WHAT IS NEEDED — In the entries below, find each line with the word "const" and pull it out.

GIVEN DATA —

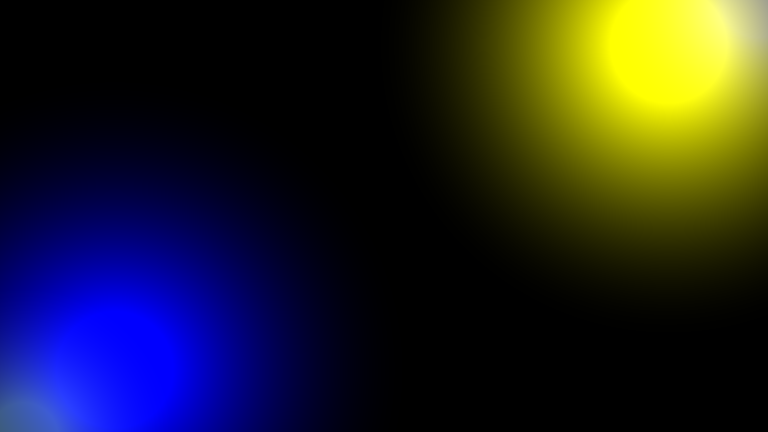
Give the GLSL for this background, as a WebGL 1 fragment shader.

```glsl
precision highp float;

uniform vec2 u_resolution;

const vec3 YELLOW = vec3(1.0, 1.0, 0.0);
const vec3 CREAM = vec3(0.0, 0.0, 0.56);
const vec3 BLUE = vec3(0.0, 0.0, 1.0);
const vec3 SKY = vec3(0.24, 0.36, 0.0);

// Flat core that fades quadratically to nothing at the reach radius
float glow(vec2 point, vec2 center, float core, float reach) {
  float fade = clamp((reach - distance(point, center)) / (reach - core), 0.0, 1.0);
  return fade * fade;
}

// A wide coloured light with a smaller highlight added on top
vec3 lamp(vec2 point, vec2 center, vec3 color, vec2 highlightCenter, vec3 highlight) {
  float body = glow(point, center, 0.135, 0.69);
  float shine = glow(point, highlightCenter, 0.08, 0.36);
  return color * body + highlight * shine;
}

void main() {
  // Canvas heights as the unit; the yellow lamp is anchored to the right edge
  vec2 point = gl_FragCoord.xy / u_resolution.y;
  vec2 corner = vec2(u_resolution.x / u_resolution.y, 1.0);

  vec3 color = lamp(point, vec2(0.266, 0.144), BLUE, vec2(0.055, -0.012), SKY);
  color += lamp(point, corner - vec2(0.23, 0.104), YELLOW, corner - vec2(0.025, 0.007), CREAM);

  gl_FragColor = vec4(min(color, 1.0), 1.0);
}
```
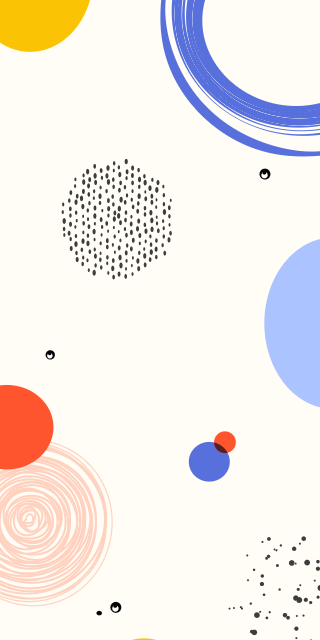
Write a Shadertoy shader that draws this background.

```glsl
// Abstract poster: flat blobs, two hand-drawn ring scribbles, dot textures and beads
// on cream paper. Ellipse distances form the shapes; loops and a sine hash scatter
// the strokes and speckles. The canvas spans 1 by 2 units, origin at the lower left.

const vec3 CREAM = vec3(1.0, 0.992, 0.96);
const vec3 YELLOW = vec3(0.98, 0.765, 0.01);
const vec3 RED = vec3(1.0, 0.335, 0.185);
const vec3 BLUE = vec3(0.34, 0.44, 0.86);
const vec3 SKY = vec3(0.67, 0.765, 0.995);
const vec3 PINK = vec3(1.0, 0.82, 0.75);
const vec3 INK = vec3(0.24);

float hash(float n) { return fract(sin(n * 12.9898) * 43758.5453); }
float hash(vec2 c) { return fract(sin(dot(c, vec2(12.9898, 78.233))) * 43758.5453); }

// Approximate signed distance to an axis-aligned ellipse
float ellipse(vec2 q, vec2 r) {
    float k = length(q / r);
    return k * (k - 1.0) / max(length(q / (r * r)), 1e-4);
}

// Anti-aliased coverage of a signed distance
float fill(float d) { return clamp(0.5 - d * iResolution.y / 2.0, 0.0, 1.0); }

// Pink coil: many wobbling rings of growing radius
float coil(vec2 p) {
    float ink = 0.0;
    for (float i = 0.0; i < 35.0; i++) {
        float f = i / 34.0;
        vec2 jitter = vec2(hash(i + 1.0), hash(i + 51.0)) - 0.5;
        vec2 q = p - vec2(0.096, mix(0.38, 0.37, f)) - 0.018 * jitter;
        float a = atan(q.y, q.x);
        vec2 r = mix(0.016, 0.258, f) * (1.0 + 0.06 * jitter.yx);
        float wobble = 0.003 * sin(2.0 * a + 40.0 * jitter.x) + 0.002 * sin(3.0 * a + i);
        float halfWidth = mix(0.0032, 0.0018, smoothstep(0.85, 1.0, f));
        ink = max(ink, fill(abs(ellipse(q, r) + wobble) - halfWidth));
    }
    return ink;
}

// Blue brush loops: a bundle of strokes inside one broad outer stroke
float brushLoops(vec2 p) {
    vec2 q = p - vec2(0.964, 1.961);
    float diagonal = dot(normalize(q), vec2(-0.707));
    float halfWidth = 0.007 + 0.008 * smoothstep(0.65, 1.0, diagonal);
    float ink = fill(abs(ellipse(q, vec2(0.455, 0.442))) - halfWidth);
    for (float i = 0.0; i < 10.0; i++) {
        float f = i / 9.0;
        q = p - mix(vec2(0.924, 1.935), vec2(0.943, 1.961), f);
        float a = atan(q.y, q.x);
        vec2 r = mix(vec2(0.305, 0.268), vec2(0.402, 0.383), f * mix(0.75, 1.0, f));
        float wobble = 0.006 * sin(2.0 * a + 6.3 * hash(i + 7.0)) * (1.0 - f);
        float w = mix(0.0075, 0.0035, f) + 0.0025 * sin(a * 2.0 + i);
        ink = max(ink, fill(abs(ellipse(q, r) + wobble) - w));
    }
    return ink;
}

// Disc of upright seeds on a staggered, jittered grid
float seeds(vec2 p) {
    vec2 cell = vec2(0.0195, 0.0255);
    vec2 q = p - vec2(0.365, 1.313);
    float column = floor(q.x / cell.x);
    q.y += cell.y * 0.5 * mod(column, 2.0);
    vec2 id = vec2(column, floor(q.y / cell.y));
    vec2 middle = (id + 0.5) * cell;
    middle.y -= cell.y * 0.5 * mod(column, 2.0);
    vec2 jitter = vec2(hash(id), hash(id + 37.0)) - 0.5;
    vec2 local = q - (id + 0.5) * cell - jitter * cell * vec2(0.4, 0.35);
    float size = mix(0.65, 1.2, hash(id + 71.0));
    float inside = step(ellipse(middle, vec2(0.177, 0.184)), 0.0);
    return inside * fill(ellipse(local, size * vec2(0.0043, 0.0075)));
}

// Round speckles, gathered towards the middle of the cluster
float speckles(vec2 p) {
    float ink = 0.0;
    for (float i = 0.0; i < 85.0; i++) {
        float a = 6.2832 * hash(i + 3.0);
        float reach = 0.22 * pow(hash(i + 113.0), 0.6);
        vec2 c = vec2(0.935, 0.125) + reach * vec2(cos(a), sin(a));
        float r = mix(0.003, 0.0095, pow(hash(i + 211.0), 3.0));
        ink = max(ink, fill(length(p - c) - r));
    }
    return ink;
}

// Black bead with a pale crescent
void bead(inout vec3 col, vec2 q, float r) {
    col = mix(col, vec3(0.01), fill(length(q) - r));
    float crescent = max(length(q + r * vec2(0.08, 0.2)) - 0.58 * r,
                         0.38 * r - length(q - r * vec2(-0.12, 0.3)));
    col = mix(col, vec3(1.0), fill(crescent));
}

void mainImage(out vec4 fragColor, in vec2 fragCoord) {
    vec2 p = fragCoord / iResolution.xy * vec2(1.0, 2.0);
    vec3 col = CREAM;

    // Large blobs and scribbles
    col = mix(col, YELLOW, fill(ellipse(p - vec2(0.094, 2.078), vec2(0.198, 0.24))));
    col = mix(col, YELLOW, fill(length(p - vec2(0.45, -0.15)) - 0.155));
    col = mix(col, SKY, fill(ellipse(p - vec2(1.042, 0.99), vec2(0.216, 0.268))));
    col = mix(col, PINK, coil(p));
    col = mix(col, RED, fill(ellipse(p - vec2(0.021, 0.665), vec2(0.146, 0.132))));
    col = mix(col, BLUE, brushLoops(p));

    // Overlapping pair of discs
    float blueDisc = fill(ellipse(p - vec2(0.654, 0.557), vec2(0.064, 0.062)));
    float redDisc = fill(length(p - vec2(0.703, 0.618)) - 0.034);
    col = mix(mix(col, BLUE, blueDisc), RED, redDisc);
    col = mix(col, vec3(0.33, 0.12, 0.15), blueDisc * redDisc);

    // Dot textures and beads
    col = mix(col, INK, max(seeds(p), speckles(p)));
    bead(col, p - vec2(0.828, 1.456), 0.017);
    bead(col, p - vec2(0.157, 0.891), 0.0145);
    bead(col, p - vec2(0.362, 0.102), 0.017);
    col = mix(col, vec3(0.01), fill(ellipse(p - vec2(0.31, 0.084), vec2(0.0085, 0.007))));
    fragColor = vec4(col, 1.0);
}
```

RESPONSE TO THIS EXERCISE —
const vec3 YELLOW = vec3(1.0, 1.0, 0.0);
const vec3 CREAM = vec3(0.0, 0.0, 0.56);
const vec3 BLUE = vec3(0.0, 0.0, 1.0);
const vec3 SKY = vec3(0.24, 0.36, 0.0);
const vec3 CREAM = vec3(1.0, 0.992, 0.96);
const vec3 YELLOW = vec3(0.98, 0.765, 0.01);
const vec3 RED = vec3(1.0, 0.335, 0.185);
const vec3 BLUE = vec3(0.34, 0.44, 0.86);
const vec3 SKY = vec3(0.67, 0.765, 0.995);
const vec3 PINK = vec3(1.0, 0.82, 0.75);
const vec3 INK = vec3(0.24);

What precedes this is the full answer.